• Provided data

——

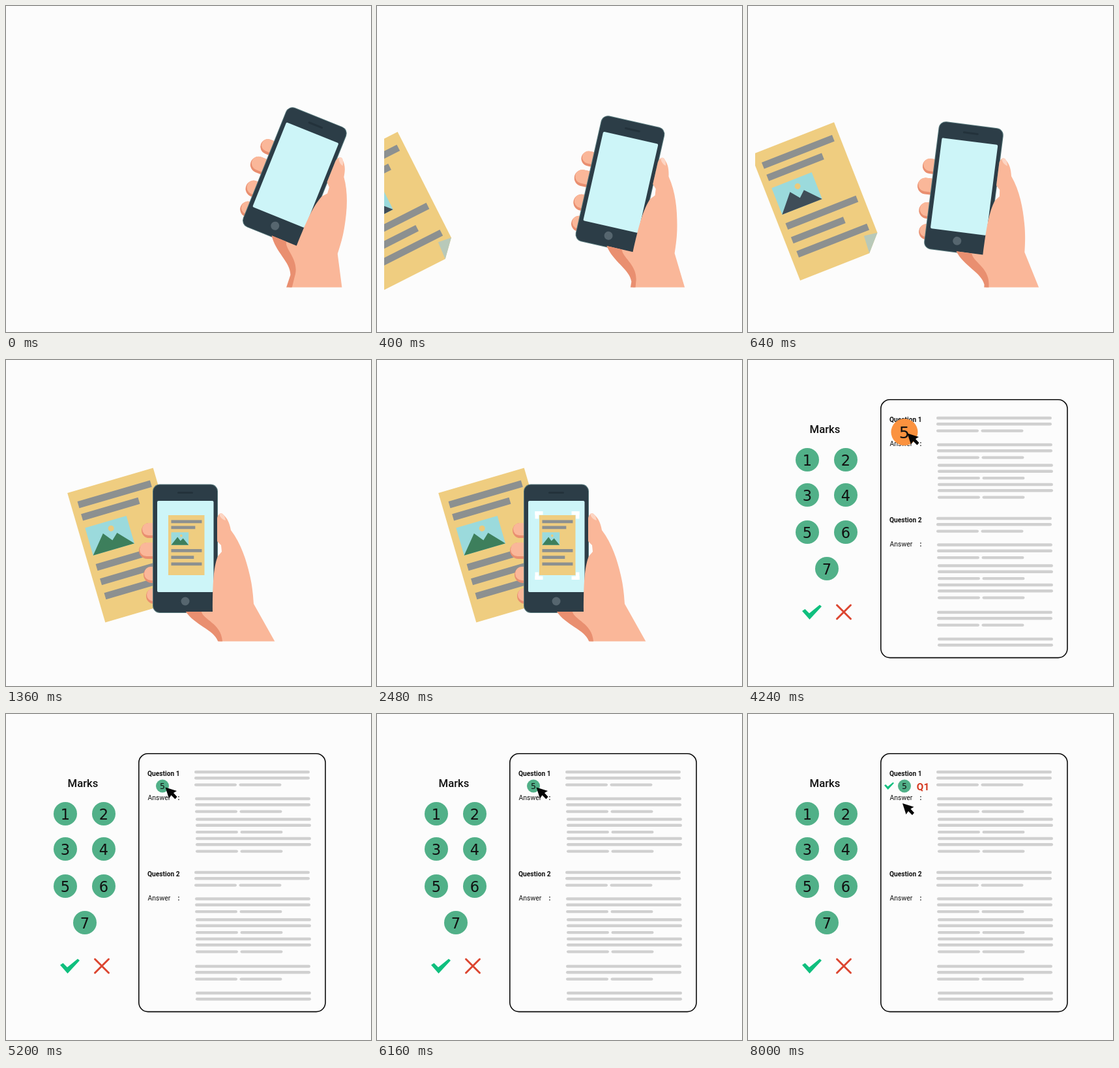
These frames come from a looping animation (560 by 500 pixels, 8040 ms). An HTML page with a canvas:

```html
<!DOCTYPE html>
<html lang="en">
<head>
<meta charset="utf-8">
<title>Scan and mark</title>
<style>
  html, body { margin: 0; width: 100%; height: 100%; overflow: hidden; background: #fcfcfc; }
  canvas { display: block; }
</style>
</head>
<body>
<canvas id="stage" width="560" height="500"></canvas>
<script>
const ctx = document.getElementById('stage').getContext('2d');
const LOOP = 8040, STEP = 80, CUT = 2600;
const PAPER = '#fcfcfc', GREEN = '#51b088', ORANGE = '#fb923f', RED = '#dc4631', TICK = '#0fbf7e';
const SKIN = '#fab799', SHADE = '#e98f70', SLATE = '#2c3d47';

const lerp = (a, b, p) => a + (b - a) * p;
const progress = (t, start, end) => Math.min(1, Math.max(0, (t - start) / (end - start)));
const smooth = p => p * p * (3 - 2 * p);
const backOut = p => 1 + 2.7 * (p - 1) ** 3 + 1.7 * (p - 1) ** 2;

function at(x, y, angle, sx, sy, draw) {
  ctx.save();
  ctx.translate(x, y);
  ctx.rotate(angle * Math.PI / 180);
  ctx.scale(sx, sy);
  draw();
  ctx.restore();
}
function fill(color, path) {
  ctx.fillStyle = color;
  ctx.fill(path);
}
function rect(color, x, y, w, h, r = 0) {
  ctx.fillStyle = color;
  ctx.beginPath();
  ctx.roundRect(x, y, w, h, r);
  ctx.fill();
}
function disc(color, x, y, r) {
  ctx.fillStyle = color;
  ctx.beginPath();
  ctx.arc(x, y, r, 0, 7);
  ctx.fill();
}
function text(str, x, y, font, color = '#111', align = 'left') {
  ctx.font = font;
  ctx.fillStyle = color;
  ctx.textAlign = align;
  ctx.fillText(str, x, y);
}

// ---- Scene 1: scanning a page with a phone ----

const pageShape = new Path2D('M0 0H137V182L114 207H0Z');
const pageFold = new Path2D('M137 182L116 179L114 207Z');
const mountains = new Path2D('M0 44L24 16L35 30L45 21L66 44Z');

function drawPage(mountainColor, curled) {
  if (curled) fill('#efcd80', pageShape);
  else rect('#efcd80', 0, 0, 137, 207);
  for (const [y, w] of [[17, 116], [37, 91], [117, 116], [140, 86], [163, 116]])
    rect('#8c9090', 11, y, w, 10.5);
  rect('#9bdadc', 11, 59, 66, 44);
  disc('#ecca7c', 49, 71, 4.5);
  at(11, 59, 0, 1, 1, () => fill(mountainColor, mountains));
  if (curled) fill('#b8c9b9', pageFold);
}

const palm = new Path2D(`M324 243C325 236 330 233 333 237C340 243 343 250 345 261
  C361 282 369 308 374 330C378 347 379 360 380 374L412 431L465 525H345
  L327 431C323 411 292 407 276 386H317C317 345 318 318 325 301L331 294L330 284L324 278Z`);
const palmShade = new Path2D(`M276 386H300C302 398 330 404 332 431L345 525H331L325 431C318 413 290 407 276 386Z`);
const thumbNail = new Path2D('M327 236C331 233 335 236 337 246C332 245 328 241 327 236Z');

function drawHandAndPhone(t) {
  for (const [x, y, h] of [[208, 250, 23], [204, 280, 25], [211, 317, 25], [215, 350, 24]]) {
    rect(SHADE, x, y, 40, h, h / 2);
    rect(SKIN, x + 1, y, 40, h - 4, h / 2 - 2);
  }
  rect('#56777a', 225, 190.5, 100, 197.5, 11);
  rect(SLATE, 226, 191.5, 98, 195.5, 10);
  rect('#23323b', 263, 202, 24, 3, 1.5);
  rect('#cdf5f8', 232, 216, 86.5, 140, 2);
  disc('#56666f', 275, 370, 6.5);
  drawScreen(t);
  fill(SKIN, palm);
  fill(SHADE, palmShade);
  fill('#fdd5c3', thumbNail);
}

function drawScreen(t) {
  ctx.globalAlpha = progress(t, 960, 1280);
  at(249, 238, 0, .405, .445, () => drawPage('#3d7f5c', false));
  const p = progress(t, 1840, 2160);
  ctx.globalAlpha = p;
  for (const sx of [-1, 1]) for (const sy of [-1, 1])
    at(276.5, 284.5, 0, sx * lerp(1.15, 1, p), sy * lerp(1.15, 1, p), () => {
      rect('#fff', 22, 47, 12, 5.5);
      rect('#fff', 28.5, 41, 5.5, 11.5);
    });
  ctx.globalAlpha = 1;
}

function scanScene(t) {
  const u = progress(t, 0, 960);
  const away = (1 - u) ** 1.3;

  ctx.save();
  ctx.beginPath();
  ctx.rect(11, 0, 549, 500);
  ctx.clip();
  at(189 - 346 * away, 284 + 65 * away, -16.3 - 21.3 * away, 1, 1, () => {
    ctx.translate(-68.5, -103.5);
    drawPage(t < 960 ? '#3f4d58' : '#3d7f5c', true);
  });
  ctx.restore();

  ctx.save();
  ctx.beginPath();
  ctx.rect(0, 0, 560, 431.5);
  ctx.clip();
  at(lerp(443, 275, u), lerp(262, 289, u), lerp(21.9, 0, u), 1, 1, () => {
    ctx.translate(-275, -289);
    drawHandAndPhone(t);
  });
  ctx.restore();
}

// ---- Scene 2: marking the answers ----

const buttons = [[91, 153], [150, 153], [91, 207], [150, 207], [91, 264], [150, 264], [121, 320]];
const tick = new Path2D('M-14 -1L-9.5 -4L-3 2.5L13 -10.5L16 -8L-2.5 12Z');
const cross = new Path2D('M-10.5 -10.5L10.5 10.5M10.5 -10.5L-10.5 10.5');
const arrow = new Path2D('M0 0L17.5 5.5L12.5 8.5L18 14.5L15 18L9 12L5.5 17Z');

function drawBadge(label, x, y, r, color, fontSize) {
  disc(color, x, y, r);
  text(label, x, y + fontSize * .38, `${fontSize}px "DejaVu Sans", sans-serif`, '#111', 'center');
}

function drawSheet() {
  ctx.strokeStyle = '#0b0b0b';
  ctx.lineWidth = 1.6;
  ctx.beginPath();
  ctx.roundRect(203.8, 60.8, 286.2, 395.8, 14);
  ctx.stroke();

  [89, 130, 161.5, 191, 243, 283.5, 315.5, 345, 387, 428].forEach((y, i) => {
    const x = [289, 290, 291, 291][i % 4 + (i > 7 ? 1 : 0)];
    const line = (dx, dy, w) => rect('#d0d0d0', x + dx, y + dy - 2.2, w, 4.4, 2.2);
    line(0, 0, 177);
    line(0, 9.3, 177);
    if (i < 9) {
      line(0, 19.6, 65);
      line(68.5, 19.6, 65);
    }
  });

  [[1, 95, 132], [2, 249, 286]].forEach(([n, questionY, answerY]) => {
    text('Question ' + n, 217, questionY, 'bold 10.2px Roboto, sans-serif');
    text('Answer', 217.5, answerY, '10.4px Roboto, sans-serif');
    text(':', 263.5, answerY, 'bold 10.4px Roboto, sans-serif');
  });
}

function drawPanel(t) {
  const pop = (i, x, y, draw) => {
    const start = 2560 + i * 50;
    const s = backOut(progress(t, start, start + 320));
    if (t > start) at(x, y, 0, s, s, draw);
  };
  pop(0, 118, 106, () => text('Marks', 0, 6, '500 16.7px Roboto, sans-serif', '#111', 'center'));
  buttons.forEach(([x, y], i) => pop(i + 1, x, y, () => drawBadge(i + 1, 0, 0, 18, GREEN, 22.5)));
  pop(8, 97, 386, () => fill(TICK, tick));
  pop(9, 147, 386.5, () => {
    ctx.strokeStyle = RED;
    ctx.lineWidth = 3;
    ctx.lineCap = 'round';
    ctx.stroke(cross);
  });
}

// Cursor stops: [time, x, y]
const cursorPath = [
  [3600, 512, 438], [3920, 95, 267], [4240, 244.5, 112.5], [6240, 244.5, 112.5],
  [6640, 100, 388], [7040, 221, 113], [7120, 221, 113], [7520, 237, 137]
];
function cursorAt(t) {
  const next = cursorPath.findIndex(stop => stop[0] > t);
  if (next < 0) return cursorPath.at(-1).slice(1);
  const [t0, x0, y0] = cursorPath[next - 1], [t1, x1, y1] = cursorPath[next];
  const p = smooth(progress(t, t0, t1));
  return [lerp(x0, x1, p), lerp(y0, y1, p)];
}

function markScene(t) {
  drawSheet();
  drawPanel(t);
  if (t < 3600) return;
  const [x, y] = cursorAt(t);

  if (t >= 3920) {
    const grow = progress(t, 3920, 4080), drop = smooth(progress(t, 4480, 4800));
    const r = lerp(lerp(18, 20.5, grow), 10, drop);
    const [bx, by] = t < 4240 ? [x - 4.5, y - 2] : [240, 110.5];
    drawBadge(5, bx, by, r, drop > .5 ? GREEN : ORANGE, r * 1.25);
  }
  if (t >= 6640) {
    const s = lerp(1, .5, progress(t, 6640, 7040));
    const [tx, ty] = t < 7040 ? [x - 5, y - 3] : [216, 110];
    at(tx, ty, 0, s, s, () => fill(TICK, tick));
  }
  if (t > 6960) {
    const s = backOut(progress(t, 6960, 7200));
    at(268.5, 111, 0, s, s, () => text('Q1', 0, 5.5, 'bold 15.3px Roboto, sans-serif', '#d5381f', 'center'));
  }
  at(x, y, 0, 1, 1, () => fill('#050505', arrow));
}

function frame(now) {
  const t = Math.floor(now % LOOP / STEP) * STEP;
  rect(PAPER, 0, 0, 560, 500);
  (t < CUT ? scanScene : markScene)(t);
  requestAnimationFrame(frame);
}
frame(0);
</script>
</body>
</html>
```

——

Count the lines above in which the string "cursorPath" occurs, and write the number with no other text.

4